Records drawn from a dataset:
+ + + + + + +
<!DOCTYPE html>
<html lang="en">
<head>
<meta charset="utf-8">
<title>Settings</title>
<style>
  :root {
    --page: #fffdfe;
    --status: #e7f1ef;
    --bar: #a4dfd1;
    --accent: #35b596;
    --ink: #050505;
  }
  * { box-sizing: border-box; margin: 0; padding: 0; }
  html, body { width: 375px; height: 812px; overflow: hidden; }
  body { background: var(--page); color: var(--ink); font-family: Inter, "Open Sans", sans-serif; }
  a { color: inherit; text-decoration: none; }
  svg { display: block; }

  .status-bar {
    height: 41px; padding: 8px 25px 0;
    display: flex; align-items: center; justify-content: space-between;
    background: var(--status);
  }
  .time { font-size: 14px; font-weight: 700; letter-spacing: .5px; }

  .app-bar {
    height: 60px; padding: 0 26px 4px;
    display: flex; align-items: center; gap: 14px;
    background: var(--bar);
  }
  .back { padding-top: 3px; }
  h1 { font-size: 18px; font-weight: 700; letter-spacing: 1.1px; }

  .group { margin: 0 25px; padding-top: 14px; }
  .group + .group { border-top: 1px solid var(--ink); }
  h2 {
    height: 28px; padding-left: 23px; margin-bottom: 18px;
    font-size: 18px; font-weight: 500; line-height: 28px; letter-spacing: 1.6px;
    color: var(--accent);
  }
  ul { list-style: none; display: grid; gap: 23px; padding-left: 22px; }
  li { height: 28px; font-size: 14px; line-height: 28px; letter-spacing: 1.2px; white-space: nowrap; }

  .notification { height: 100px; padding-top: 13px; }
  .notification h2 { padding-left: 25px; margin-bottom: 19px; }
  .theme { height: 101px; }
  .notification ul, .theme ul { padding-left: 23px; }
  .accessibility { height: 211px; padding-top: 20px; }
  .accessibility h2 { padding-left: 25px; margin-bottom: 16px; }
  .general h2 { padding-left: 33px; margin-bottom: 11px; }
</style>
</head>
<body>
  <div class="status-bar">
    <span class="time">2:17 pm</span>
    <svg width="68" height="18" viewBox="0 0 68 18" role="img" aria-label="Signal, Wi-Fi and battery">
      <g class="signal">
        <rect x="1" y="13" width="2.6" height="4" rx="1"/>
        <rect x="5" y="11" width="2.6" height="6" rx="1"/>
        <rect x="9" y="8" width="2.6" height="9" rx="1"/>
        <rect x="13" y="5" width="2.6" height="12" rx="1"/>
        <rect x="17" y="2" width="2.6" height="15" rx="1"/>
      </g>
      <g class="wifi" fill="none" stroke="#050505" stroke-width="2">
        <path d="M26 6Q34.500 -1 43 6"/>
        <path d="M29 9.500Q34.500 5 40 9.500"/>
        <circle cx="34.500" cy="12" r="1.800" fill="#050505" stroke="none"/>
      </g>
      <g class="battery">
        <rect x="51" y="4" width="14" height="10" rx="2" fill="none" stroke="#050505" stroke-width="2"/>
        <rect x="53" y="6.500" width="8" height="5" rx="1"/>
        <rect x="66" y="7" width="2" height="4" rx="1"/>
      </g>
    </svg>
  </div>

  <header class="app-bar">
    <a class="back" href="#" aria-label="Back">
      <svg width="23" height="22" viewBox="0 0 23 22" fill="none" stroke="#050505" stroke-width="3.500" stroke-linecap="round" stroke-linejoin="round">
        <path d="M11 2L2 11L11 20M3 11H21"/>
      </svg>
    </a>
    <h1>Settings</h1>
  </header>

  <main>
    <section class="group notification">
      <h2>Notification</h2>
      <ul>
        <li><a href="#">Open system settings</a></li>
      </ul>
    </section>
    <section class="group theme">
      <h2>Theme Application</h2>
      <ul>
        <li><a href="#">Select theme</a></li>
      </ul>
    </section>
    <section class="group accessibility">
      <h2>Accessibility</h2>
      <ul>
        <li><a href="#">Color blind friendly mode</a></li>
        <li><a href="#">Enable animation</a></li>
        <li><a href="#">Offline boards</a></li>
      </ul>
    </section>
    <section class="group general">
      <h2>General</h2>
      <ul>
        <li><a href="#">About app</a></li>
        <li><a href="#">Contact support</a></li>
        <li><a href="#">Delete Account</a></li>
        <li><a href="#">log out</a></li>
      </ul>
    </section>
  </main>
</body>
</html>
+ + + + + + +
§ Task directions
All lines above from the one holding "background: var(--bar);" to the one holding "ul, .theme ul", inclusive, are to be copied exactly; no other line is wanted.

§ Your solution
    background: var(--bar);
  }
  .back { padding-top: 3px; }
  h1 { font-size: 18px; font-weight: 700; letter-spacing: 1.1px; }

  .group { margin: 0 25px; padding-top: 14px; }
  .group + .group { border-top: 1px solid var(--ink); }
  h2 {
    height: 28px; padding-left: 23px; margin-bottom: 18px;
    font-size: 18px; font-weight: 500; line-height: 28px; letter-spacing: 1.6px;
    color: var(--accent);
  }
  ul { list-style: none; display: grid; gap: 23px; padding-left: 22px; }
  li { height: 28px; font-size: 14px; line-height: 28px; letter-spacing: 1.2px; white-space: nowrap; }

  .notification { height: 100px; padding-top: 13px; }
  .notification h2 { padding-left: 25px; margin-bottom: 19px; }
  .theme { height: 101px; }
  .notification ul, .theme ul { padding-left: 23px; }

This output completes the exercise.